On January 10, 2002, a healthy 57-year-old man underwent a liver donation procedure that successfully resected approximately 60 percent of the right lobe of his liver in preparation for transplanting that liver into his brother, a 54-year-old man who suffered from a degenerative liver disease.
Five decades ago, third-grader Linda Brown could not attend school in her racially integrated Topeka neighborhood; the law required her to take a bus across town to attend a dilapidated school designated for blacks. Linda’s case and others like it prompted a series of lawsuits that eventually reached the U.S. Supreme Court. In 1954 in Brown v.

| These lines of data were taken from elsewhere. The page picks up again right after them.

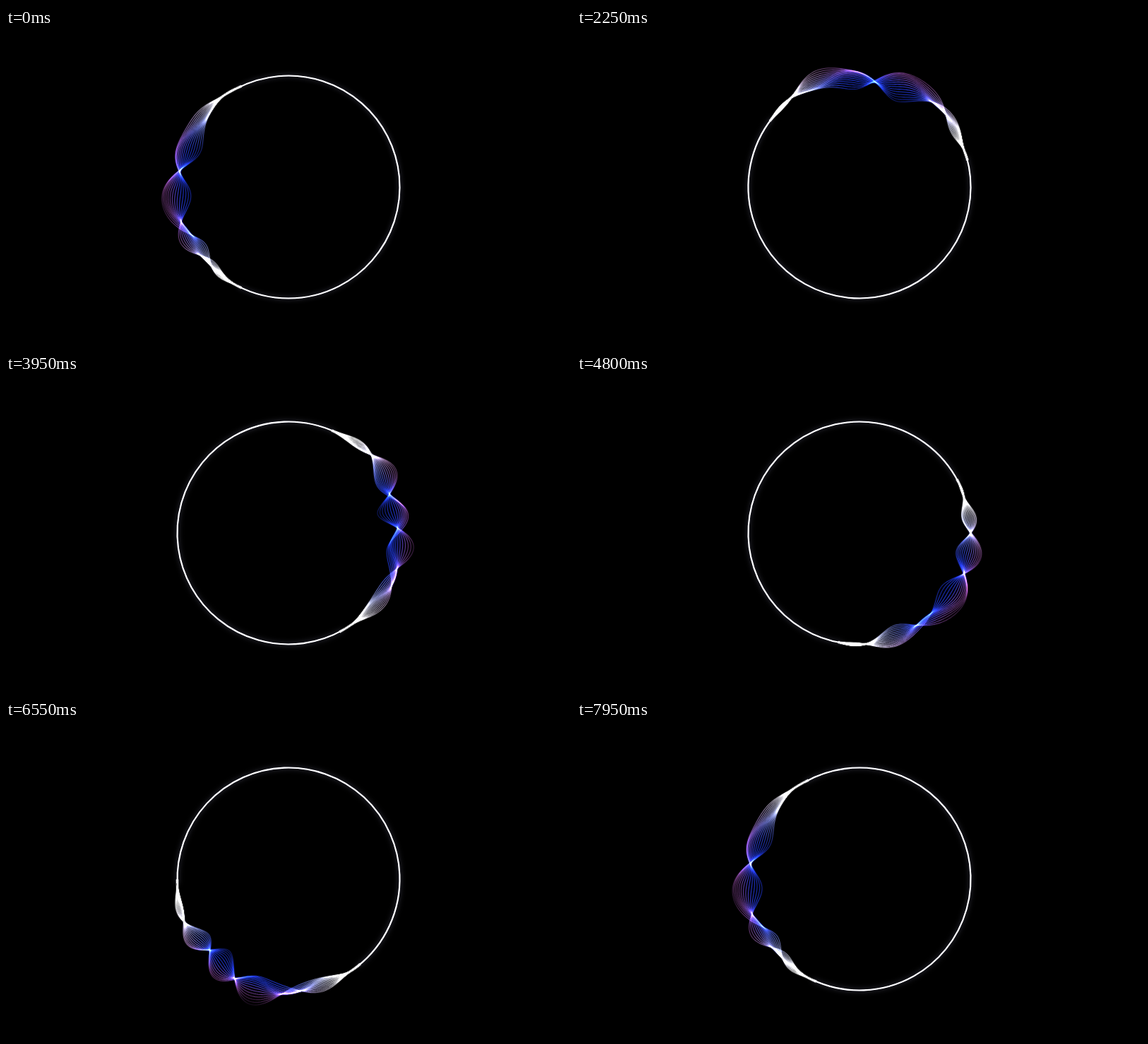
An HTML page with a canvas that plays this animation: 800x450 px, repeating every 8 s.

```html
<!DOCTYPE html>
<html lang="en">
<head>
<meta charset="utf-8">
<title>Ring of waves</title>
<style>
  html, body { margin: 0; width: 100%; height: 100%; overflow: hidden; background: #000; }
  canvas { display: block; width: 100vw; height: 100vh; }
</style>
</head>
<body>
<canvas id="stage" width="800" height="450"></canvas>
<script>
const ctx = document.getElementById('stage').getContext('2d');
const LOOP = 8000, TICK = 50;
const CX = 400, CY = 225, RADIUS = 157.5;
const STRANDS = 15, HALF = 65, LAG = 2;
const RAD = Math.PI / 180;

const sin = deg => Math.sin(deg * RAD);
const cos = deg => Math.cos(deg * RAD);
const mix = (a, b, k) => a + (b - a) * k;
const smooth = x => { x = Math.min(1, Math.max(0, x)); return x * x * (3 - 2 * x); };
const envelope = deg => Math.max(0, 1 - (deg / HALF) ** 2) ** 1.3;

// Six twists round the ring, unevenly spaced by two slow waves.
function twist(angle) {
  let base = angle;
  for (let i = 0; i < 4; i++) {
    base = angle - 11.4 * cos(base + 27) - 10.7 * cos(2 * base + 140);
  }
  return sin(6 * (base - 26));
}

// The waves stay on the ring while the window that reveals them travels round.
function offsetAt(center, deg, s, turn) {
  const angle = center + deg;
  const sway = 5 * cos(5 * (angle - 100));
  const fan = 21 * s * twist(angle - LAG * s);
  const ripple = 3.5 * sin(11 * angle + 125 * s - 3 * turn);
  return envelope(deg) * (sway + fan + ripple) + s * 0.4;
}

function strandColor(deg, offset) {
  const white = smooth((Math.abs(deg) - 18) / 36);
  const outer = smooth((offset + 8) / 26);
  const reach = offset > 0 ? 21 : 30;
  const alpha = mix(0.75 * Math.exp(-((offset / reach) ** 2)), 0.56, white);
  const rgb = [mix(36, 185, outer), mix(64, 95, outer), mix(255, 205, outer)]
    .map(v => Math.round(mix(v, 255, white)));
  return `rgba(${rgb},${alpha.toFixed(3)})`;
}

function drawStrand(center, s, turn) {
  const lead = 15;
  const paint = ctx.createConicGradient((center - HALF - lead) * RAD, CX, CY);
  ctx.beginPath();
  for (let deg = -HALF; deg <= HALF; deg++) {
    const offset = offsetAt(center, deg, s, turn), r = RADIUS + offset;
    ctx.lineTo(CX + r * cos(center + deg), CY + r * sin(center + deg));
    if ((deg + HALF) % 2 === 0) {
      paint.addColorStop((deg + HALF + lead) / 360, strandColor(deg, offset));
    }
  }
  ctx.strokeStyle = paint;
  ctx.globalAlpha = 0.06;
  ctx.lineWidth = 4;
  ctx.stroke();
  ctx.globalAlpha = 1;
  ctx.lineWidth = 1.05;
  ctx.stroke();
}

function drawRing(center) {
  ctx.beginPath();
  ctx.arc(CX, CY, RADIUS, (center + HALF - 2) * RAD, (center + 362 - HALF) * RAD);
  ctx.strokeStyle = '#fff';
  ctx.shadowColor = 'rgba(200,200,255,0.4)';
  ctx.shadowBlur = 7;
  ctx.lineWidth = 2.1;
  ctx.stroke();
  ctx.shadowBlur = 0;
}

function draw(time) {
  const turn = 360 * time / LOOP, center = 180 + turn;
  ctx.globalCompositeOperation = 'source-over';
  ctx.fillStyle = '#000';
  ctx.fillRect(0, 0, 800, 450);
  ctx.globalCompositeOperation = 'lighter';
  ctx.lineJoin = 'round';
  drawRing(center);
  for (let i = 0; i < STRANDS; i++) drawStrand(center, 2 * i / (STRANDS - 1) - 1, turn);
}

const start = performance.now();
let shown = -1;
function tick() {
  const elapsed = Math.max(0, performance.now() - start) % LOOP;
  const time = Math.floor(elapsed / TICK) * TICK;
  if (time !== shown) draw(shown = time);
  requestAnimationFrame(tick);
}
tick();
</script>
</body>
</html>
```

Before mid-November arrives, multicultural educator Afeefa Syeed will have brought third-, fourth- and fifth-grade students from the Muslim Al Fatih Academy in Herndon, Virginia, to several public schools to share the practices and beliefs of their holiest month, Ramadan.
A state appeals court upheld in mid-August a lower court’s ruling that Florida’s school-voucher program violates the state constitution because it allows government-funded scholarships to be spent at religious schools.

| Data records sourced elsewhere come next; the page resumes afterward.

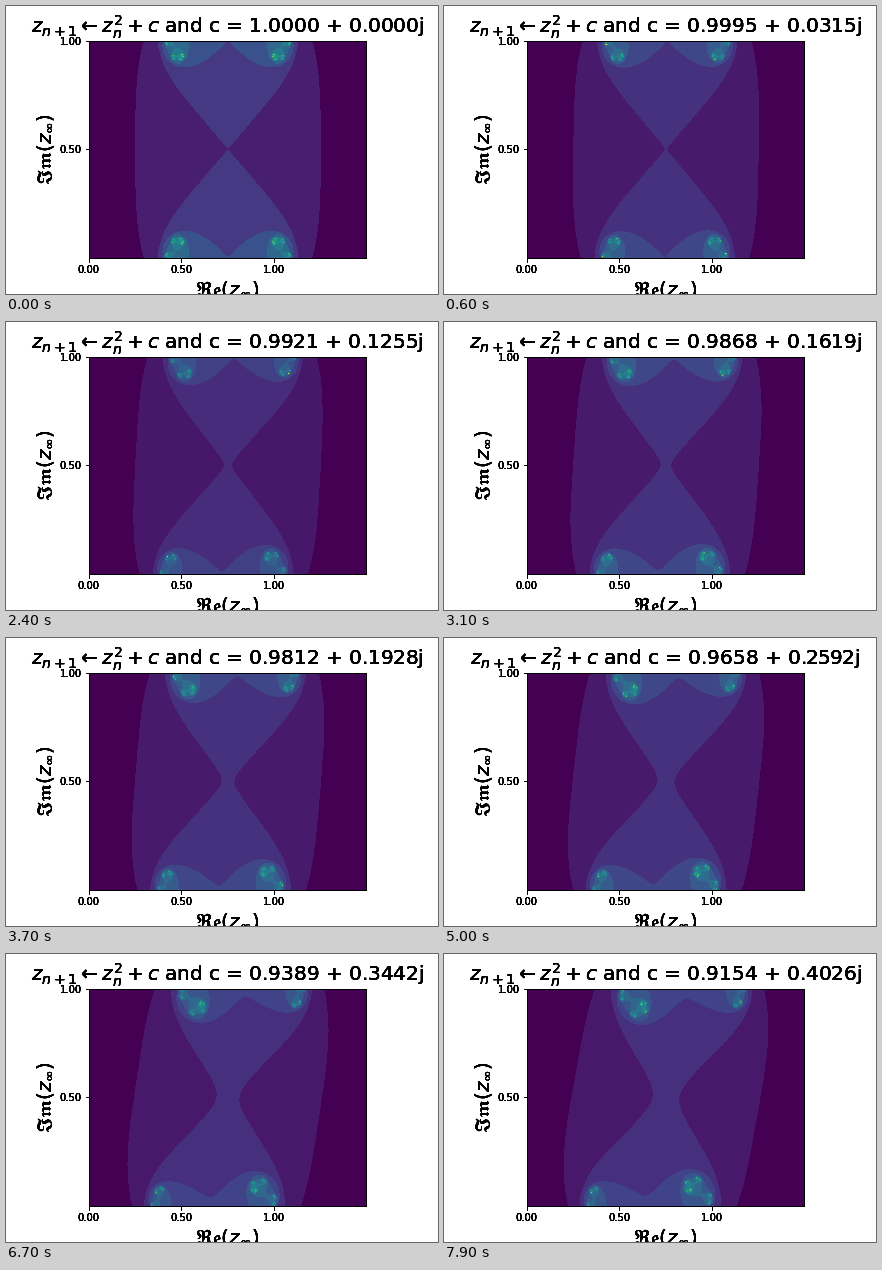
These frames come from a looping animation (432 by 288 pixels, 8000 ms). A matplotlib script:

```python
import numpy as np
import matplotlib.pyplot as plt
from matplotlib.animation import FuncAnimation

W, H, DPI = 432, 288, 72
FRAMES, INTERVAL = 80, 100
STEP = 2 * np.pi / 1198          # turn of c per frame
BOX = [82.8 / W, 36 / H, 277.4 / W, 217.44 / H]
LAYERS = 6                       # stacked text gives the heavy edges

plt.rcParams.update({
    "font.family": "DejaVu Sans",
    "font.size": 10,
    "mathtext.fontset": "dejavusans",
})

# z and -z escape alike, so only half of the plane is computed.
NX, NY = 1280, 1000
xs = np.linspace(-1.5, 1.5, NX)
ys = np.linspace(-1, 1, NY)[:NY // 2]
SQUARES = ((xs[None, :] + 1j * ys[:, None]) ** 2).ravel()


def escape_counts(c, limit=50):
    """Steps until |z| exceeds 2 under z -> z^2 + c."""
    n = np.ones(SQUARES.size)
    live = np.arange(SQUARES.size)
    z = SQUARES + c
    for _ in range(limit):
        inside = z.real ** 2 + z.imag ** 2 <= 4
        live, z = live[inside], z[inside]
        if not live.size:
            break
        n[live] += 1
        z = z * z + c
    half = n.reshape(NY // 2, NX)
    return np.vstack([half, half[::-1, ::-1]])


def add_axes(fig, layer):
    ax = fig.add_axes(BOX, label=f"layer{layer}")
    ax.patch.set_visible(False)
    ax.set(xlim=(0, 1.5), ylim=(0, 1))
    ax.set_xticks([0, 0.5, 1], ["0.00", "0.50", "1.00"])
    ax.set_yticks([0.5, 1], ["0.50", "1.00"])
    ax.set_xlabel(r"$\mathfrak{Re}(z_\infty)$", fontsize=20)
    ax.set_ylabel(r"$\mathfrak{Im}(z_\infty)$", fontsize=20)
    return ax


fig = plt.figure(figsize=(W / DPI, H / DPI), dpi=DPI, facecolor="white")
axes = [add_axes(fig, i) for i in range(LAYERS)]
image = axes[0].imshow(escape_counts(1), cmap="viridis", aspect="auto",
                       interpolation="nearest", extent=(0, 1.5, 0, 1))
titles = [fig.text(BOX[0] + BOX[2] / 2, 1 - 27 / H, "", fontsize=20,
                   ha="center", va="baseline") for _ in range(LAYERS)]


def update(i):
    c = np.exp(1j * STEP * i)
    n = escape_counts(c)
    image.set_data(n)
    image.set_clim(n.min(), n.max())
    label = (r"$z_{n+1} \leftarrow z_n^2 + c$"
             f" and c = {c.real:.4f} + {c.imag:.4f}j")
    for title in titles:
        title.set_text(label)
    return image, *titles


anim = FuncAnimation(fig, update, frames=FRAMES, interval=INTERVAL,
                     init_func=lambda: update(0), repeat=True,
                     repeat_delay=0, blit=False)
plt.show()
```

Imagine a state-run voucher program that allows parents to use their vouchers at any public or private school—a Montessori-style school, say, or a John Dewey–inspired “progressive” school, or an avowedly atheistic school, or a Catholic or Jewish school. Would such a program, by including religious as well as secular schools, constitute an illegal establishment of religion?
Unlike in Lake Wobegon, not all students in the U.S. are above average—nor are all schools. Some students are failing to acquire the minimal competence they need, which means that some schools are also failing. President Bush’s call for nationwide annual testing in reading and math is designed to identify those schools.